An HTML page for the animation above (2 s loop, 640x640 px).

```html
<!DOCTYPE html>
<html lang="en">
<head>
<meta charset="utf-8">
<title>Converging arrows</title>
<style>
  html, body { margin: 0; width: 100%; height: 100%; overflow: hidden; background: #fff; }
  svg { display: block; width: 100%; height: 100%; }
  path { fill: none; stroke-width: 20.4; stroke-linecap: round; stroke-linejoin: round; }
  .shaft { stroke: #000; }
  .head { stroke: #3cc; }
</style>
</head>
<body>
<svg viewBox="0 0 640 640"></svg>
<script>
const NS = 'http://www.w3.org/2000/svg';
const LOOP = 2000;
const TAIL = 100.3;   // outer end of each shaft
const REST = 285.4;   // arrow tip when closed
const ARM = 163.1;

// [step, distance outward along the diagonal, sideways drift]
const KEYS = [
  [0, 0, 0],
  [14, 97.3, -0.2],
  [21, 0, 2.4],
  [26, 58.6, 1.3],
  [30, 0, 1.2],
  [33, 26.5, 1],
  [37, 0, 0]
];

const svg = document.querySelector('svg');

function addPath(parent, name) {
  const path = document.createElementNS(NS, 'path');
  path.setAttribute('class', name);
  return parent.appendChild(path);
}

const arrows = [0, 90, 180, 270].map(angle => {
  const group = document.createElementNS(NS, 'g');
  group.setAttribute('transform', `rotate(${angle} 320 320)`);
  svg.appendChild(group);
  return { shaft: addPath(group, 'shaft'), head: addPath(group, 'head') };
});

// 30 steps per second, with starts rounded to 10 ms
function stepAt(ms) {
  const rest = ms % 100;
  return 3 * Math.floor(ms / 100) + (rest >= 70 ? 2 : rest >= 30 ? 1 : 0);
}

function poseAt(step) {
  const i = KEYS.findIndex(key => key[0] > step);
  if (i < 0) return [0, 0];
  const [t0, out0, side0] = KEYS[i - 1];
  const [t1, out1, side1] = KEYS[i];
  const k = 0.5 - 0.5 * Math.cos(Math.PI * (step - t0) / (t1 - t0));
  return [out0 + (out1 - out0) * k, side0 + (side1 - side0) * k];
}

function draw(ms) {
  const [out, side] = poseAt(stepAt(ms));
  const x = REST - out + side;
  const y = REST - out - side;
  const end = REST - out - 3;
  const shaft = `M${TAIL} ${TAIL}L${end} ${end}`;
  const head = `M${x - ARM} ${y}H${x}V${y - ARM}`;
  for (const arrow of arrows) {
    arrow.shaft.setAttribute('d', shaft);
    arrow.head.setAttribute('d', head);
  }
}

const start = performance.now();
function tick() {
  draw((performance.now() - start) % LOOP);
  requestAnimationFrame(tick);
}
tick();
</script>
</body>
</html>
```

----------------------------------------

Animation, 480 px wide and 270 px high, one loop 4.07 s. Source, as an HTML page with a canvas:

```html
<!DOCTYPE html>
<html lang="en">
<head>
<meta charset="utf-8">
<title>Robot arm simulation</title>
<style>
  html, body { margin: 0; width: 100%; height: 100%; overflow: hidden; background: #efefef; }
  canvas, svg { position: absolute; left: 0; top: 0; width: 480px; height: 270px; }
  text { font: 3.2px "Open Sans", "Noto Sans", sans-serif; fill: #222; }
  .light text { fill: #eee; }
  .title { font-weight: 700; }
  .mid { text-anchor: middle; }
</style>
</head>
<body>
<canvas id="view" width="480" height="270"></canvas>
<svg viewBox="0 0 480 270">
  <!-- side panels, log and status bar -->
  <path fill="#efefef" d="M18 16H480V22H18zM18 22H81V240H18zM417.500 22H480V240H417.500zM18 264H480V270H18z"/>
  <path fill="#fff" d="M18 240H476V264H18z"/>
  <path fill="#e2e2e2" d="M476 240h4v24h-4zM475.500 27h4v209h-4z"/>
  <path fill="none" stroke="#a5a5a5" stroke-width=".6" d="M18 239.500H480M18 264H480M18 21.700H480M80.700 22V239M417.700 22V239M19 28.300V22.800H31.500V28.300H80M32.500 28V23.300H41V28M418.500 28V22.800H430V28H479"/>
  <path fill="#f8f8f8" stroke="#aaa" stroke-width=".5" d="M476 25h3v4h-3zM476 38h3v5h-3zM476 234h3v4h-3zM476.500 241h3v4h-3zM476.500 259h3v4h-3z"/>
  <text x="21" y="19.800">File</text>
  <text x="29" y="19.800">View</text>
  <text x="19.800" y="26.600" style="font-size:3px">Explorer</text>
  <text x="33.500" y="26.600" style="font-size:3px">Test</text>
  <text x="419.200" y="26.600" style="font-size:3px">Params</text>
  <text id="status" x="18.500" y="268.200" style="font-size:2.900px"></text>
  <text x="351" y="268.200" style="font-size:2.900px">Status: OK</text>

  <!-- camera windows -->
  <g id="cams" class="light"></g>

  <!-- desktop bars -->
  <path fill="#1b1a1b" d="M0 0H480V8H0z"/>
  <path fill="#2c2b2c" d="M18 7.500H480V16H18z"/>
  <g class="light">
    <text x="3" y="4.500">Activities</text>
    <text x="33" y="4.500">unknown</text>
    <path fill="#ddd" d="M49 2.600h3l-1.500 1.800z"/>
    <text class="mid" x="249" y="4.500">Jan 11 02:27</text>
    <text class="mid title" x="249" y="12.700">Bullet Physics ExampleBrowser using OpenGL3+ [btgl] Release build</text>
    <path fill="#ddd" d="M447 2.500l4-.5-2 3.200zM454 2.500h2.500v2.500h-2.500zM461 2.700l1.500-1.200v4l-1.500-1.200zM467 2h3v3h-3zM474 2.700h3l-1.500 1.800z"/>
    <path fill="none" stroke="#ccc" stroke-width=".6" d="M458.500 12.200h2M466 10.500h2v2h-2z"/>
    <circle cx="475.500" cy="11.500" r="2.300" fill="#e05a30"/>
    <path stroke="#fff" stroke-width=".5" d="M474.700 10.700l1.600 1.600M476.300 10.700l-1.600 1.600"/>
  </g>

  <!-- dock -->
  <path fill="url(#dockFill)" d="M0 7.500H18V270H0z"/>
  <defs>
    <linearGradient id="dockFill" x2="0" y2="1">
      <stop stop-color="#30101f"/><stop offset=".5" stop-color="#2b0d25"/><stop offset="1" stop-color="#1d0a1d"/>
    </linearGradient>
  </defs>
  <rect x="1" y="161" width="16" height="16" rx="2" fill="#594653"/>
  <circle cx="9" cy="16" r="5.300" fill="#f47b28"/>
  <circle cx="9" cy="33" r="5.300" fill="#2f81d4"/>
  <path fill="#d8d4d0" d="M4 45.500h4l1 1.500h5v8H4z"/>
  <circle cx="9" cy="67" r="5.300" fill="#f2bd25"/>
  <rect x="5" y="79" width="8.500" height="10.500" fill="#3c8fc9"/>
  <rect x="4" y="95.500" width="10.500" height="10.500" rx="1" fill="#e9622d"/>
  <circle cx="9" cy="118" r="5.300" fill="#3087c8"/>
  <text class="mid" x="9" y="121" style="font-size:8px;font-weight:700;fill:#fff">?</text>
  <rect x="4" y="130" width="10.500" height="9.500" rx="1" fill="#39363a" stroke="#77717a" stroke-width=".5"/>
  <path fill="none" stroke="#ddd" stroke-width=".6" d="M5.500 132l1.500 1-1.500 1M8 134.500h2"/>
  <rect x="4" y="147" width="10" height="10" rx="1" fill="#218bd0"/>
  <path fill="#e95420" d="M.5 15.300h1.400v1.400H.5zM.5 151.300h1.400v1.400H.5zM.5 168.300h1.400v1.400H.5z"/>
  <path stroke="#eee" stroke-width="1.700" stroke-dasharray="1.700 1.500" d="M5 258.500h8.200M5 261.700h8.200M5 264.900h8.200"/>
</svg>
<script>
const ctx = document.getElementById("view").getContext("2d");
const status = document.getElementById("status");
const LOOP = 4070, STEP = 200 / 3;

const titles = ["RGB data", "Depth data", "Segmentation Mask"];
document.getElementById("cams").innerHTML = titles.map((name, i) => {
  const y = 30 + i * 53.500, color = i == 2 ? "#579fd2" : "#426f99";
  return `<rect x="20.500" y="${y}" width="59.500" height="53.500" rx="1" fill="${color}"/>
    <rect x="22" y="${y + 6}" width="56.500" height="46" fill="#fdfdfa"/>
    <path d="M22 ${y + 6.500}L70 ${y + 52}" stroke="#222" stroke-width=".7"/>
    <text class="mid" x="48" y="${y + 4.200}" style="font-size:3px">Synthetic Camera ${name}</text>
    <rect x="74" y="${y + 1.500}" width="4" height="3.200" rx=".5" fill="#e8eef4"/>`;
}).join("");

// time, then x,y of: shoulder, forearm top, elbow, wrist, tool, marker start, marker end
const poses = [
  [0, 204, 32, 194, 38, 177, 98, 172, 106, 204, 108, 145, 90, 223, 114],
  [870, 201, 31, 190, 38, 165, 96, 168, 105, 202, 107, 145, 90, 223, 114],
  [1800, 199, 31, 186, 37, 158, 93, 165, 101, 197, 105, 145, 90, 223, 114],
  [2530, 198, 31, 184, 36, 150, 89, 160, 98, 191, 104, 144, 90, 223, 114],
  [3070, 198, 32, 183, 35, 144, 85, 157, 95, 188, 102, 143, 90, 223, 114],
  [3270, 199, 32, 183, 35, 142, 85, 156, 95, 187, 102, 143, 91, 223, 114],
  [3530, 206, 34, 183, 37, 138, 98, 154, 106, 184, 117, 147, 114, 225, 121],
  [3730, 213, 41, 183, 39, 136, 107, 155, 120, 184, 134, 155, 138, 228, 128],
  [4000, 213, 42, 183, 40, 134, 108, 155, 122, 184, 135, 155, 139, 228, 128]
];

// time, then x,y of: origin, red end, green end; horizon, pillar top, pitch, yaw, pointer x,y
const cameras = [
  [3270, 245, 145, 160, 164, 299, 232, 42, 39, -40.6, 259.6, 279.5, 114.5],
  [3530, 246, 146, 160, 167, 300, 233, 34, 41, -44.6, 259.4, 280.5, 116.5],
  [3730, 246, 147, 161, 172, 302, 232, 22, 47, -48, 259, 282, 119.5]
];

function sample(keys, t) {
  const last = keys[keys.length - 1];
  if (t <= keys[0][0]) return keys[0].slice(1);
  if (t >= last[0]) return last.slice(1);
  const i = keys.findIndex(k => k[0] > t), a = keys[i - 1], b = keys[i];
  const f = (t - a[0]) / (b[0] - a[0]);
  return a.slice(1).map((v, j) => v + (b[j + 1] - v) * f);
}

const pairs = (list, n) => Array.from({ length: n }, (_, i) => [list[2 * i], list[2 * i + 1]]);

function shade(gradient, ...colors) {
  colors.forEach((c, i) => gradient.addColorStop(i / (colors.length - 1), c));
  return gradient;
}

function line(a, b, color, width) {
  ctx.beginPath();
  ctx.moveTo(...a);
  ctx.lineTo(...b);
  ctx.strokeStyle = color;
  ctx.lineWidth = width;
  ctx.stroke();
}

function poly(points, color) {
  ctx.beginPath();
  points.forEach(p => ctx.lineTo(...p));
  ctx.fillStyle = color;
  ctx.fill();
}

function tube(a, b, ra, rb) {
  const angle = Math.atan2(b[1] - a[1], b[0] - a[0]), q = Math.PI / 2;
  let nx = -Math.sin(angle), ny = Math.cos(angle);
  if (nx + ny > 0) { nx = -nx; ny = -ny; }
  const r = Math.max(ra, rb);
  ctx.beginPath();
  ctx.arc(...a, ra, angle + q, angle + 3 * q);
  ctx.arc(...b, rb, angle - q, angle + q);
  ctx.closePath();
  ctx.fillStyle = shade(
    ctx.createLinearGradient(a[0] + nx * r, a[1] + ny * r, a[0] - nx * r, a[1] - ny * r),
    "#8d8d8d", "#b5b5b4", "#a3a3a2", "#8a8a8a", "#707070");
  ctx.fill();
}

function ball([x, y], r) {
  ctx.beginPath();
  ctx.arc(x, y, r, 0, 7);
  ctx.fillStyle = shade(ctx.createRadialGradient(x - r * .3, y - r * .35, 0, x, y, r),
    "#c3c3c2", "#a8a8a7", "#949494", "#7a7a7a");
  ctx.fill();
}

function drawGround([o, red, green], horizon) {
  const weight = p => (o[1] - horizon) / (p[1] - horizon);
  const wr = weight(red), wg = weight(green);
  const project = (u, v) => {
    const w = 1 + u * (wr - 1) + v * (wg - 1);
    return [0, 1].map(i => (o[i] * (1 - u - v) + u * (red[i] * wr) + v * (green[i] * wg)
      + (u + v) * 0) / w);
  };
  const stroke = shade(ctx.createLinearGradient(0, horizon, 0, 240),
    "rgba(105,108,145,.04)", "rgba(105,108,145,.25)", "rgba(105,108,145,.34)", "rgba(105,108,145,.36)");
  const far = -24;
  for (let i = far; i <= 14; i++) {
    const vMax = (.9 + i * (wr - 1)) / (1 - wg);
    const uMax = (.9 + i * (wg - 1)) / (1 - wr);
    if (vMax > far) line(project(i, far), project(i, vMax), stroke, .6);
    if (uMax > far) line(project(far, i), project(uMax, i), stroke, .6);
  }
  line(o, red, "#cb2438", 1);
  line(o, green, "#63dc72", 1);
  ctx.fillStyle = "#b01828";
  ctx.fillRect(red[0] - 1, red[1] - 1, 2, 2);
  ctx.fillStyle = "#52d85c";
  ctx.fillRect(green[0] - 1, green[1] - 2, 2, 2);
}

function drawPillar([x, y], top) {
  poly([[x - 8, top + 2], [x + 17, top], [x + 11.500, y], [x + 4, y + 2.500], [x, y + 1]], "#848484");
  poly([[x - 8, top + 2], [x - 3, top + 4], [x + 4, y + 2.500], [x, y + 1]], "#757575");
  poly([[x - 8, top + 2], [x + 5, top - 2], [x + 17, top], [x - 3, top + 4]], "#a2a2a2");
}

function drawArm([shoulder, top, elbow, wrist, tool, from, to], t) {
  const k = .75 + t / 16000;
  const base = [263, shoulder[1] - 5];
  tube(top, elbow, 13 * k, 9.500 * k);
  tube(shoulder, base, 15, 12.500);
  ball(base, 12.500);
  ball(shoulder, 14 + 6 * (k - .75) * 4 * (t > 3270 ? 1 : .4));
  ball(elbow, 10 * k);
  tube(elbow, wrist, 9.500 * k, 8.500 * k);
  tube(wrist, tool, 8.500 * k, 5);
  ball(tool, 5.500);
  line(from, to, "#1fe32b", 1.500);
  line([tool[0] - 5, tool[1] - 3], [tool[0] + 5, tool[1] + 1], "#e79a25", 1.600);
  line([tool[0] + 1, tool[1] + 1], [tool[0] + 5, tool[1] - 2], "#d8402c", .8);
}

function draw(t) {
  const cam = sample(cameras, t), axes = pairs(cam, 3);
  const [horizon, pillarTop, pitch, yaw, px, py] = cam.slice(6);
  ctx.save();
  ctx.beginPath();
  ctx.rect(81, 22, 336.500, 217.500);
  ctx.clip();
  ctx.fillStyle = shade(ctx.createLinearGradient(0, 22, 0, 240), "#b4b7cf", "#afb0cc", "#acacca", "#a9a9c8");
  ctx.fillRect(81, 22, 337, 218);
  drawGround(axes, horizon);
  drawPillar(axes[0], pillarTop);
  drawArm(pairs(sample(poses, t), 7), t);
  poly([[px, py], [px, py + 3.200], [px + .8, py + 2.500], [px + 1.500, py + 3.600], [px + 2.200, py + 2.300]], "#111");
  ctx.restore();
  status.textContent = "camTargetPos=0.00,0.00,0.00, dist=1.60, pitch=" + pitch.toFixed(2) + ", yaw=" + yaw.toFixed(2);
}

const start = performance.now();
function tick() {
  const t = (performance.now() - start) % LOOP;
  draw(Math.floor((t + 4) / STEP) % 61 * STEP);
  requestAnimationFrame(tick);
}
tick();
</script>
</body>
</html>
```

----------------------------------------

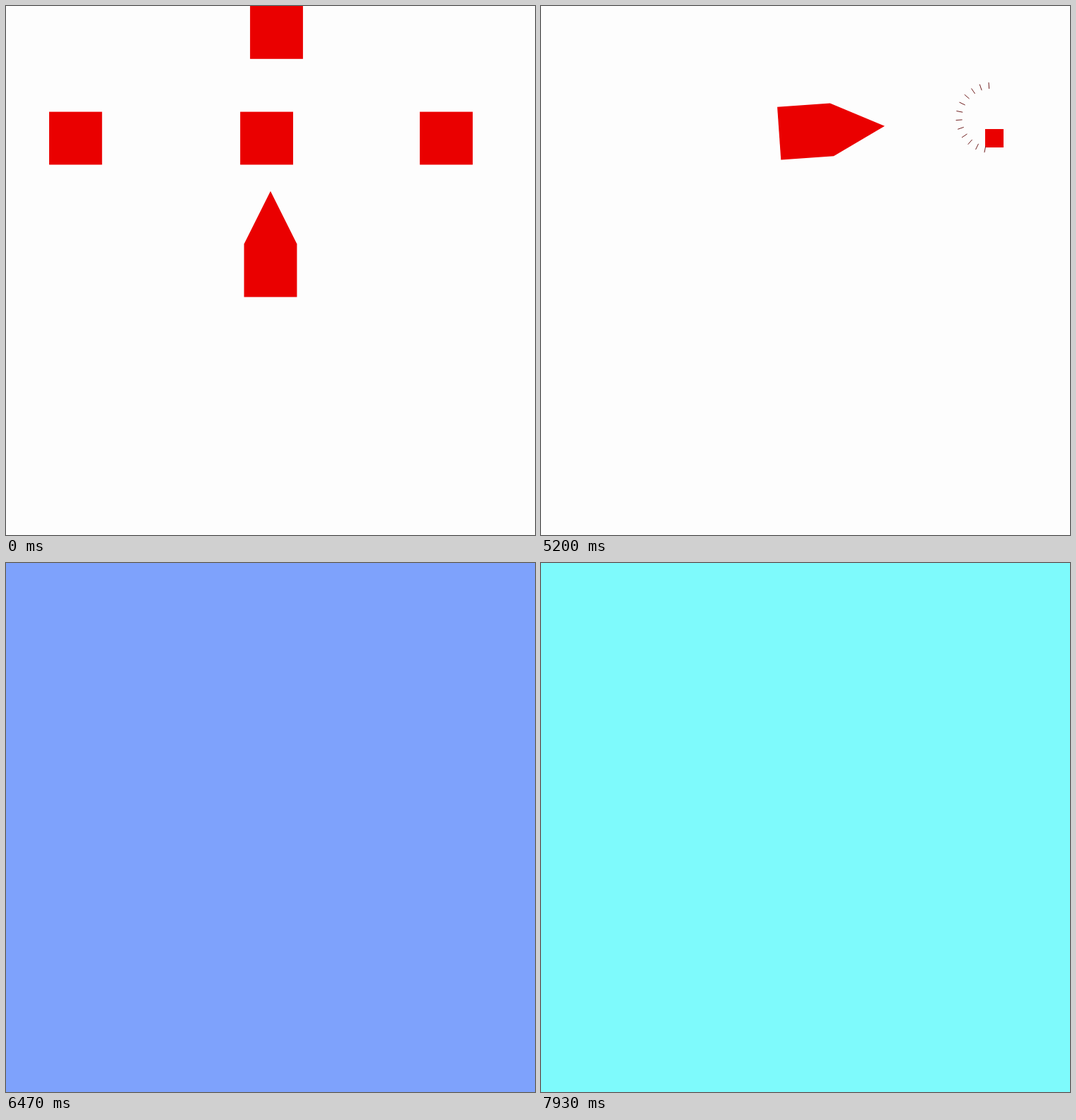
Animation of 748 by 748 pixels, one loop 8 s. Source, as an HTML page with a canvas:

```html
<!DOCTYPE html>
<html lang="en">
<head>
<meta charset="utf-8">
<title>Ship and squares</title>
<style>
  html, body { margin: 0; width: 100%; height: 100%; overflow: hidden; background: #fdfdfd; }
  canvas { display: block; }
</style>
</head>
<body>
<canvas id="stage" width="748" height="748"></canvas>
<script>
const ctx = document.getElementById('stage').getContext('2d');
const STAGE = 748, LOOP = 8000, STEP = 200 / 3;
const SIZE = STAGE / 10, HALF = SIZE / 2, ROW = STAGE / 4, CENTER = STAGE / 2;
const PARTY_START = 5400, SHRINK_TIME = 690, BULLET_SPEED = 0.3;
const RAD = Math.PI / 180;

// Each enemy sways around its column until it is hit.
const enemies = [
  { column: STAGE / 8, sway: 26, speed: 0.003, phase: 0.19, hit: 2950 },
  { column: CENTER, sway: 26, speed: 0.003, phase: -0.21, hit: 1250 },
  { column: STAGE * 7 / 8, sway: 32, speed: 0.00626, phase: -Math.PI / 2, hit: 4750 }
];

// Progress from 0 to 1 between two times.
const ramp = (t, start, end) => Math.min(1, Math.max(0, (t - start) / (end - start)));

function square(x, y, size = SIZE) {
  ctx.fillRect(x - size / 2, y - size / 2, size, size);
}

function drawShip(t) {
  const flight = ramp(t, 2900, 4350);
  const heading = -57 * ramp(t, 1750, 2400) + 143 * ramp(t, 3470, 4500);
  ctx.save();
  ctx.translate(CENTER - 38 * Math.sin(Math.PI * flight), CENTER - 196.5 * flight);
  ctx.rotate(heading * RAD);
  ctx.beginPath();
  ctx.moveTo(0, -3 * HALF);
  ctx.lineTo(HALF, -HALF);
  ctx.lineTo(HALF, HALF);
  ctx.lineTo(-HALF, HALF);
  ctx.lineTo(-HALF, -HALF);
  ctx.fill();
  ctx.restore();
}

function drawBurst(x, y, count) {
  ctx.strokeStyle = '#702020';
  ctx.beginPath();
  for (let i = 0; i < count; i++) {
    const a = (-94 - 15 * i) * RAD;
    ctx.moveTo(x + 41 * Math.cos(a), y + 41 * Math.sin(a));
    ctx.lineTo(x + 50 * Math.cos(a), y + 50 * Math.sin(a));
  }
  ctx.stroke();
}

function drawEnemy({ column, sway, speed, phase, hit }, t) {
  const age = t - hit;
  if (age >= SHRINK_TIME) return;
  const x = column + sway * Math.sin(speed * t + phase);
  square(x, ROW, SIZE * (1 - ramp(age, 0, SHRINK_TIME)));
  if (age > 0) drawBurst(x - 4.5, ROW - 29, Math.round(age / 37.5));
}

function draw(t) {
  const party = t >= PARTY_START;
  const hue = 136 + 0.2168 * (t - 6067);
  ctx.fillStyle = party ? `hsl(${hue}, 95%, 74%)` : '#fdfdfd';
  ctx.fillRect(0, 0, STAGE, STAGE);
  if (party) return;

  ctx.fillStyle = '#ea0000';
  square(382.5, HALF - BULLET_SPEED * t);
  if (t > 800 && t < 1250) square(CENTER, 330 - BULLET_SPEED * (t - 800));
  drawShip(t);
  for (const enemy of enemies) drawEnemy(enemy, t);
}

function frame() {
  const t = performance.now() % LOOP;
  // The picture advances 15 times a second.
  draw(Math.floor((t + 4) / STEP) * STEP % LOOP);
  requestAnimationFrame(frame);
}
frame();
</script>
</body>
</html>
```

----------------------------------------

Number of lines above holding "flight"? Give that number alone.

* [TASK OUTPUT]: 2